Striving for Justice and Equality may seem to be an uncontroversial goal with the enthusiastic support of all UN member states. Nonetheless, much depends on how they are interpreted and prioritized. Take a few examples from our committee topics: What does justice and equality mean today after a long history of MEDCs’ overconsumption or Western colonialism in Africa? Or what does justice and equality mean with mass surveillance when individuals and corporations also want liberty and security? And how much, if any, inequality of wealth or health is unjust?
This November marks the 30th anniversary of the fall of the Berlin Wall. The Berlin Wall was a physical and ideological barrier divided East and West Berlin, and the symbol of the bipolar world during the Cold War. To varying degrees, both the East and West Blocs strove to realize their own interpretations and valuations of justice and equality. The communist system collapsed in the early 1990s, ending the almost half a century Cold War. And although the liberal, capitalist system has been questioned after the economic recession of 2009 and the relative decline of the West, it is still pervasive today. So, we ask, how will such history shadow our future?

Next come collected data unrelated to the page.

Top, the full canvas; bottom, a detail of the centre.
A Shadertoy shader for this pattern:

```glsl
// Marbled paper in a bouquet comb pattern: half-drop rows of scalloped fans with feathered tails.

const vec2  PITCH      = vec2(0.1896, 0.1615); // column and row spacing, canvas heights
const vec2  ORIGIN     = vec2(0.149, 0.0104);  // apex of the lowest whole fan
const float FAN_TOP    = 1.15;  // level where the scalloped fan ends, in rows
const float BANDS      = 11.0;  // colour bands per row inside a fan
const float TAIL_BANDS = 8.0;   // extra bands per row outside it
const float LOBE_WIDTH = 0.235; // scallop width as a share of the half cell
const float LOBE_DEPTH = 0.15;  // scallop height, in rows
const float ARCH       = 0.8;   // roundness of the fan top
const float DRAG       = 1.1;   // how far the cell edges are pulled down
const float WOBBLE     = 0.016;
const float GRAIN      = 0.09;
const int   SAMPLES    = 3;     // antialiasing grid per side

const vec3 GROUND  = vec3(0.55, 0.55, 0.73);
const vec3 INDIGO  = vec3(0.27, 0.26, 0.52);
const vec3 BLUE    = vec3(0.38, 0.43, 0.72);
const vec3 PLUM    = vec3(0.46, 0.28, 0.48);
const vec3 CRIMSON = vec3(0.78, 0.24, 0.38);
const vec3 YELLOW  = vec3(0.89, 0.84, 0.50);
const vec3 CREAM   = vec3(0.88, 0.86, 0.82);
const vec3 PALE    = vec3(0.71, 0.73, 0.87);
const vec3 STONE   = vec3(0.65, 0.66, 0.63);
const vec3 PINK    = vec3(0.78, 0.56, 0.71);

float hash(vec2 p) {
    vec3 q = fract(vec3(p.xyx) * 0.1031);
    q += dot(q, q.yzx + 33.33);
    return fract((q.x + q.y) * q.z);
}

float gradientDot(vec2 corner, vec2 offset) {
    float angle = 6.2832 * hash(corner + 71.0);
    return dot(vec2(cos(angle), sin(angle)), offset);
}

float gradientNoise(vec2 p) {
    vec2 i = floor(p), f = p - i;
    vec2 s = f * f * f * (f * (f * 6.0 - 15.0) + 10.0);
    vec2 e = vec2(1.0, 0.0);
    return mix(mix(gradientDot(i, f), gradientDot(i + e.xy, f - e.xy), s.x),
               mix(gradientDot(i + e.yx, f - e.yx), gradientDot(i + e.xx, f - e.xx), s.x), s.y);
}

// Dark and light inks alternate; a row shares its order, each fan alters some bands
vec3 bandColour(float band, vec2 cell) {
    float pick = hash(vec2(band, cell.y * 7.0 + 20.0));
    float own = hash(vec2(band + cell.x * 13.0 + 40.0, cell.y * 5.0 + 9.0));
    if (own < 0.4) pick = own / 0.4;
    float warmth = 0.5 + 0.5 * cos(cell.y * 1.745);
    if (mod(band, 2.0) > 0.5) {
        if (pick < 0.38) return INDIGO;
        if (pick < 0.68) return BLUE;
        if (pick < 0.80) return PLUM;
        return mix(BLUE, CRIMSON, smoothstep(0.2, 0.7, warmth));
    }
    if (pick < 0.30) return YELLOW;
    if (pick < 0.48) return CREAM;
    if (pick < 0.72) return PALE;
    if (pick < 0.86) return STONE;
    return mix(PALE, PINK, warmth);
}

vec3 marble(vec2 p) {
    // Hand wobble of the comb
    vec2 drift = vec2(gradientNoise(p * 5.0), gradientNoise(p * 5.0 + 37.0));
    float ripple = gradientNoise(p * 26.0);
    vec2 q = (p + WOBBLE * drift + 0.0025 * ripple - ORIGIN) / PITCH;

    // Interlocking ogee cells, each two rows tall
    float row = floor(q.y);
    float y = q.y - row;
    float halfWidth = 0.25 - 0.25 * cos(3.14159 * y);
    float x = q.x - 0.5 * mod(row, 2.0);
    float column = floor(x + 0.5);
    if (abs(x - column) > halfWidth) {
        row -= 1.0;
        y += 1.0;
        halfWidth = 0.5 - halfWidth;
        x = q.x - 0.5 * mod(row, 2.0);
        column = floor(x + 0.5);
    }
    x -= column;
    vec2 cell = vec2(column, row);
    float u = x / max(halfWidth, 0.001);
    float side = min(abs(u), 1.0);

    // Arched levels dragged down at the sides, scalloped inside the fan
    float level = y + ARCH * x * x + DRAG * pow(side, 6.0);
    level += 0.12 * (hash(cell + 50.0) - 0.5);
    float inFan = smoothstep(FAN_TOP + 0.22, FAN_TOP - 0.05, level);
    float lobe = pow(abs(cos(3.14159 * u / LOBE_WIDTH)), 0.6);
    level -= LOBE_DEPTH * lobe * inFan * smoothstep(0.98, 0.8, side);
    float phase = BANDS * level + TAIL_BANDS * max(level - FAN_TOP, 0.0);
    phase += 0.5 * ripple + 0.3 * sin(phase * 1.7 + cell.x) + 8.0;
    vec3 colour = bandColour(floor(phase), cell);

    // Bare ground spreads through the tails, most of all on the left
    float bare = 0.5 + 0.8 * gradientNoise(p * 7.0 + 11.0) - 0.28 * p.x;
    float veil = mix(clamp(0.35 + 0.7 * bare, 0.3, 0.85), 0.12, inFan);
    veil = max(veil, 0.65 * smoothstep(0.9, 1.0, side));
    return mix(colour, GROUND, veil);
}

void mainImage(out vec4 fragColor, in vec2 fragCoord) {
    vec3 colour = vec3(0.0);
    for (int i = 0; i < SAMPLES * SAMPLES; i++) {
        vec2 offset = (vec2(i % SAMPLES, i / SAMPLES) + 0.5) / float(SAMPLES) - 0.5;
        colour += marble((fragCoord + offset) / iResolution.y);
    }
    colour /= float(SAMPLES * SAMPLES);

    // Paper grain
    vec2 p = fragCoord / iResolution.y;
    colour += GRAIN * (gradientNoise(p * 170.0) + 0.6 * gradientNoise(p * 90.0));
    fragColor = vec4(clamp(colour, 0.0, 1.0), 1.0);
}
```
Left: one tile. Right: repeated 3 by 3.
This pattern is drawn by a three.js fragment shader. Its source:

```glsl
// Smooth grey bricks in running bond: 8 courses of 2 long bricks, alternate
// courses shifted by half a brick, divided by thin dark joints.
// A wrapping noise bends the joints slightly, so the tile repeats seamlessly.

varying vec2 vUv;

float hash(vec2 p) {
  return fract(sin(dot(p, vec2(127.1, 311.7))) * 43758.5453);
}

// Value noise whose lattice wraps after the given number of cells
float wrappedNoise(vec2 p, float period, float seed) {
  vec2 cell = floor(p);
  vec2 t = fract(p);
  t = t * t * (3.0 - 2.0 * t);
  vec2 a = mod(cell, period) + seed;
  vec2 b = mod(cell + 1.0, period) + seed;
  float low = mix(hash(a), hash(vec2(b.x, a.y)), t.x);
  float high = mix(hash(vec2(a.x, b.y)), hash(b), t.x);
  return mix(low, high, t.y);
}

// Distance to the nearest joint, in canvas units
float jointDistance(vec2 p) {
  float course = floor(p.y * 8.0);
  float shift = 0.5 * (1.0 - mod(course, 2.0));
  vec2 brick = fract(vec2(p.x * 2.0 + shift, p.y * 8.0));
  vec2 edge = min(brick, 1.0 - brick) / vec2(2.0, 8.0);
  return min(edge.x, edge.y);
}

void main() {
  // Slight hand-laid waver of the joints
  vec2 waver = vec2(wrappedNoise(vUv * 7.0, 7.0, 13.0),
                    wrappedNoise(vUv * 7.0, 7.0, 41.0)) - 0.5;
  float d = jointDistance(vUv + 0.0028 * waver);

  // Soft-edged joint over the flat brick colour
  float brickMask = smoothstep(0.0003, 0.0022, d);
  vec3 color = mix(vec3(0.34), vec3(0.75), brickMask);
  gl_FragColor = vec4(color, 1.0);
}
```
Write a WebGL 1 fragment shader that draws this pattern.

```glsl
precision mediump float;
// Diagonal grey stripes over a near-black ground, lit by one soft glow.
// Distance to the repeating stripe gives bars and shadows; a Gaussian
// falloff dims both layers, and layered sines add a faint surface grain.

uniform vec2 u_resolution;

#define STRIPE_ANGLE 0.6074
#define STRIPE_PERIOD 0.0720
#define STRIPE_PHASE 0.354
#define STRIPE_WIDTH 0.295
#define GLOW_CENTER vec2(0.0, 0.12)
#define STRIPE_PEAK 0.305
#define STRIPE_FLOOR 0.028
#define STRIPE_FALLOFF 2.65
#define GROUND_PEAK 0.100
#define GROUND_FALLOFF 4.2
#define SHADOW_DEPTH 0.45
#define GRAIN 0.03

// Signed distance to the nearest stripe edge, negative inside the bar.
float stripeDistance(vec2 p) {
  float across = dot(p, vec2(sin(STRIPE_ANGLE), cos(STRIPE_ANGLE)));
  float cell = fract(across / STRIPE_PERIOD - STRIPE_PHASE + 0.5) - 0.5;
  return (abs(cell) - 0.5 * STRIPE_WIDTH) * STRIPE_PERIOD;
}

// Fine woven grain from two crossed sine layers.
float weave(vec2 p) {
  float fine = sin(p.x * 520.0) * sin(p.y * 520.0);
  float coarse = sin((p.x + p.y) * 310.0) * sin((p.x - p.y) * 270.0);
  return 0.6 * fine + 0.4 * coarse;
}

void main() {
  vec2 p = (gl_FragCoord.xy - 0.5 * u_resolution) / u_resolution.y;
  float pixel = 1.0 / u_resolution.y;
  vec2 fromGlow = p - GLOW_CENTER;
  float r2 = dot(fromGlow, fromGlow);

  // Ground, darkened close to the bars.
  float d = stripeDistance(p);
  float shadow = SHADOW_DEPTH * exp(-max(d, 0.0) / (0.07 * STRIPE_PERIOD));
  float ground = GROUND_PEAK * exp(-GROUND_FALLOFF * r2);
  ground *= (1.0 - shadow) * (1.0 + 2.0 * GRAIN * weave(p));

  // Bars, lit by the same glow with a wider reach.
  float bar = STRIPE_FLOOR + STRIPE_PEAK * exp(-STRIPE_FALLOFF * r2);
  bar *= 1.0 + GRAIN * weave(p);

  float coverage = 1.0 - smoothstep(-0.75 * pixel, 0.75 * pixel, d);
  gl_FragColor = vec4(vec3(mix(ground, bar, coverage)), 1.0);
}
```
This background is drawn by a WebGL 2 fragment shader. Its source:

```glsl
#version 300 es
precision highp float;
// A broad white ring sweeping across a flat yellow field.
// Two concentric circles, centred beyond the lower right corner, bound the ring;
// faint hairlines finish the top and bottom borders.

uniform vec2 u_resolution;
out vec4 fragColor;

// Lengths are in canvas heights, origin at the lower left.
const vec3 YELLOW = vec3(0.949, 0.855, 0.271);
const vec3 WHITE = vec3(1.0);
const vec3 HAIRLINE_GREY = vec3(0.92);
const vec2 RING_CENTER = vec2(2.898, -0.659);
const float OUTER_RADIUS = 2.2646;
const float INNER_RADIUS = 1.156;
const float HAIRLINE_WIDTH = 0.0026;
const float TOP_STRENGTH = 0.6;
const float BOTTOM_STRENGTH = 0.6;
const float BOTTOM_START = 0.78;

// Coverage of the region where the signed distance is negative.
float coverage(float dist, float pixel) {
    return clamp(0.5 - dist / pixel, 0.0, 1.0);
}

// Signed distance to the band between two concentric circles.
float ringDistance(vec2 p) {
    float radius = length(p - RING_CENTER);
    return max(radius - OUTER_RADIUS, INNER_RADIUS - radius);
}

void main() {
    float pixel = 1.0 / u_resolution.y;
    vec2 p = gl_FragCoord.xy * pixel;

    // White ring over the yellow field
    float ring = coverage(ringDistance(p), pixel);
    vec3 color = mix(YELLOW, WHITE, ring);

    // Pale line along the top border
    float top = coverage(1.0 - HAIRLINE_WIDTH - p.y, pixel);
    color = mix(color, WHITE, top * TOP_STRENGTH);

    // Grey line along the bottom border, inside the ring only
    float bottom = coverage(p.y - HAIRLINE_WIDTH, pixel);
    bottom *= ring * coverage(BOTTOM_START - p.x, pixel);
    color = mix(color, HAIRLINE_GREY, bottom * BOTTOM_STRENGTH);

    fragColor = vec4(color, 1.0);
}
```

And what responsibility does and will each of us have in that future? The Israeli historian, Yuval Noah Harari, writes in his latest book, 21 Lessons for the 21st Century, that we have trouble understanding justice and equality in our complex global world, because “an inherent feature of (this) world is that its causal relations are highly ramified and complex.” Blame and responsibility cannot be easily placed. Consider: are we partly to blame for child labor if we are dependent on a system that relies on it to produce clothing? Harari notes that “the system is structured in such a way that those who make no effort to know can remain in blissful ignorance, and those who do make an effort will find it very difficult to discover the truth”. In short, the ideals of justice and equality are incredibly difficult to understand and realize in a multiplex globalized world.
With this in mind, we hope that at BERMUN we will learn to better strive for multilateral solutions that look beyond our physical borders, genetic predispositions, and socially induced prejudices. Whether it is your first conference or you have many previous MUN experiences, we encourage you to reflect on the morals and goals that the international system is built upon. We look forward to working with you in November!
The 2019 BERMUN Secretariat